Faculty from the University of Kentucky (UK), Vanderbilt University, and University of North Carolina Greensboro have received a $2 million grant from the National Institutes of Health (NIH) to support underrepresented minority faculty at predominantly white institutions (PWIs).
The five-year grant will fund a mentorship-based program, the Faculty Accomplished Community that Cultivates Equity and Success in Science (ACCESS), meant to help bolster social support for underrepresented minority faculty.
Dr. Danelle Stevens-Watkins, UK associate vice president for research, diversity & inclusion, and Dr. Renã Robinson, Vanderbilt’s Dorothy Wingfield Phillips Chancellor’s Faculty Fellow, are the two principal investigators of the endeavor, with Dr. Aileen Reid, assistant professor at the University of North Carolina Greensboro, as co-investigator.
“Faculty of color are often invisible and yet hyper visible,” said Stevens-Watkins, who is also the interim dean of the College of Education at UK. “We stand out because there are so few individuals and faculty of color on campuses, yet we are invisible in many of the ways that foster career development and career advancement.
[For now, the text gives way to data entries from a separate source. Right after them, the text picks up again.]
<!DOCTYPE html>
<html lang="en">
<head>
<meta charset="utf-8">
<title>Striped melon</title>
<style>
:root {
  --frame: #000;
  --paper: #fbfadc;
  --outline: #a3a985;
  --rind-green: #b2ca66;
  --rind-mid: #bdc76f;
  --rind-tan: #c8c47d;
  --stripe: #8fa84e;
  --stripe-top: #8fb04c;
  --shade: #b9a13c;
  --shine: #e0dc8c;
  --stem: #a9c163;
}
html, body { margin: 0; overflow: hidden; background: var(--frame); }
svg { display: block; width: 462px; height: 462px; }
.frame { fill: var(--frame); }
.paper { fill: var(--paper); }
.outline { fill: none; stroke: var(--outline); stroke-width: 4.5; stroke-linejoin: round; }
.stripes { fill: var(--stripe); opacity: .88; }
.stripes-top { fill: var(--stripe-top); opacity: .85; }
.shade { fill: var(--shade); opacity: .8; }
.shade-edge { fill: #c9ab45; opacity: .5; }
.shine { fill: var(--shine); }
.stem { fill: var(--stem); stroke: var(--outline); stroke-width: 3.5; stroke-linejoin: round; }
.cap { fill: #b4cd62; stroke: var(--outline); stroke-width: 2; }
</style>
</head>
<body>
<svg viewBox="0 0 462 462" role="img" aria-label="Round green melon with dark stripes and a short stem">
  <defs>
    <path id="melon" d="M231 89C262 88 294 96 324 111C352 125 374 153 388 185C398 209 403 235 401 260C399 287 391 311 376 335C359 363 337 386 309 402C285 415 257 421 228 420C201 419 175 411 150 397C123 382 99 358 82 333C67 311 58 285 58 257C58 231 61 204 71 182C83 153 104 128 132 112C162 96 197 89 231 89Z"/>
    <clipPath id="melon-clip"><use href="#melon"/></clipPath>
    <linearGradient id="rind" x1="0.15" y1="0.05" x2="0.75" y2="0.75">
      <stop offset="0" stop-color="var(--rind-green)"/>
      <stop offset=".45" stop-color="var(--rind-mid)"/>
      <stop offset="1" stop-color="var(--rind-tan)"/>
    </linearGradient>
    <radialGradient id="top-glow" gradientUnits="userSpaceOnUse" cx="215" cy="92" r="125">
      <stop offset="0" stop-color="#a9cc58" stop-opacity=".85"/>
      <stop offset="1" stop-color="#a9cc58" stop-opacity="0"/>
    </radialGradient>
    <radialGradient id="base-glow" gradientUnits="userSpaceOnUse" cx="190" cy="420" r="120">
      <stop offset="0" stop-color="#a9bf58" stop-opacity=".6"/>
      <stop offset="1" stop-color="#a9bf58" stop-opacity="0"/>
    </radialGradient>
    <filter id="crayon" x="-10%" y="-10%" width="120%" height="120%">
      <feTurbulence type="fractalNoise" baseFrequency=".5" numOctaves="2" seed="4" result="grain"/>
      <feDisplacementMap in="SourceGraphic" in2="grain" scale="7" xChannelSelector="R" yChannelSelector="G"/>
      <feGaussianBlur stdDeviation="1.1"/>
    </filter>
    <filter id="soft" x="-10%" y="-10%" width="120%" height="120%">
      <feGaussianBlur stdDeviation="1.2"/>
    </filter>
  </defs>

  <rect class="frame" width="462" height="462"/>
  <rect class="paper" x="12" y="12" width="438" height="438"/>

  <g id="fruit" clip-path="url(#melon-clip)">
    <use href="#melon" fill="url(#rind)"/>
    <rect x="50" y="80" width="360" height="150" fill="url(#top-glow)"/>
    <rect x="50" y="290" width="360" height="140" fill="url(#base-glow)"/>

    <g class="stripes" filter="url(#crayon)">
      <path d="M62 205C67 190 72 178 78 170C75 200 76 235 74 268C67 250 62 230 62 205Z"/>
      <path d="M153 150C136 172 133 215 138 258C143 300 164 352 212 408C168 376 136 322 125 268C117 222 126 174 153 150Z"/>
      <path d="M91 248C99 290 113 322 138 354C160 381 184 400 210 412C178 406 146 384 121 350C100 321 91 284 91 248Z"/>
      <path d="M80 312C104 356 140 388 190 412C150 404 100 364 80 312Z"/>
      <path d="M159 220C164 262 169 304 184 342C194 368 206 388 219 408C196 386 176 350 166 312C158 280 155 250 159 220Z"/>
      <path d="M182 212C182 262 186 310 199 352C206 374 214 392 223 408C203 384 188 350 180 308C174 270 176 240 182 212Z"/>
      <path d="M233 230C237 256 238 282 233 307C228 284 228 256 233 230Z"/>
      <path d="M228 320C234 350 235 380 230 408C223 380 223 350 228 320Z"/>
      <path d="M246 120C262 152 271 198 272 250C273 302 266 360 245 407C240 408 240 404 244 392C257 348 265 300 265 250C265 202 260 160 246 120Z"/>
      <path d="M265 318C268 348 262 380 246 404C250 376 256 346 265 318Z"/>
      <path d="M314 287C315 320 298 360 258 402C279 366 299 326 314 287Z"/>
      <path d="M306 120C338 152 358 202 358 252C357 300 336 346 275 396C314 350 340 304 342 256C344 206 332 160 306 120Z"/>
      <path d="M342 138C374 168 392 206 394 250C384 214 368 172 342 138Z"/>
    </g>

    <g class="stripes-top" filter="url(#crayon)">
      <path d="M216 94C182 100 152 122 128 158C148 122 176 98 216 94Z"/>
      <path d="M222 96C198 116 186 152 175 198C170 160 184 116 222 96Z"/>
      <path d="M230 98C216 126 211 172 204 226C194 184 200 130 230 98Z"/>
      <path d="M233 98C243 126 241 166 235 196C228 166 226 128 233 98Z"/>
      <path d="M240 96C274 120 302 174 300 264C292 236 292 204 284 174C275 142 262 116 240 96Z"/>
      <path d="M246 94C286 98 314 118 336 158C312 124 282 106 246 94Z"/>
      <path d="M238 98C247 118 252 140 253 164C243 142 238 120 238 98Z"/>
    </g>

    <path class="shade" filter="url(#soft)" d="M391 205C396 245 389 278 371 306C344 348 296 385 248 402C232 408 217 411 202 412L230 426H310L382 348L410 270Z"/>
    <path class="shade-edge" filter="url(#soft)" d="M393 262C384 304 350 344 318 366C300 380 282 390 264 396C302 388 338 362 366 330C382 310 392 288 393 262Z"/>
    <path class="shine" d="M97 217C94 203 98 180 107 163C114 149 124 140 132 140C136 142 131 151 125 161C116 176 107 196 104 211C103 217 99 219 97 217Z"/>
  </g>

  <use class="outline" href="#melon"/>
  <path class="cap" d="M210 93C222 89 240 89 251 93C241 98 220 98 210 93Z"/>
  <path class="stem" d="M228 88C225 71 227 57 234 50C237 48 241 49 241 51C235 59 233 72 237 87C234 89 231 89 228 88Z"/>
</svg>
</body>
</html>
Having mentors who can share their lessons learned in navigating the political landscape, norms and unwritten rules in academia is invaluable knowledge faculty may not receive anywhere else.”
Programming will be meant for early- and mid-career faculty in biomedical science fields, with topics discussed including wellness, grant proposal writing, and coping methods for issues such as race-related stress and burnout.
“One of the primary goals of this program is to increase the number of underrepresented minority principal investigators funded through the NIH,” Stevens-Watkins said. “To decrease racial and ethnic health disparities, we need pathways to have more representation among highly successful biomedical researchers from diverse backgrounds.”
The program’s first cohort of senior faculty will meet with mentees May 18-20 on UK’s campus.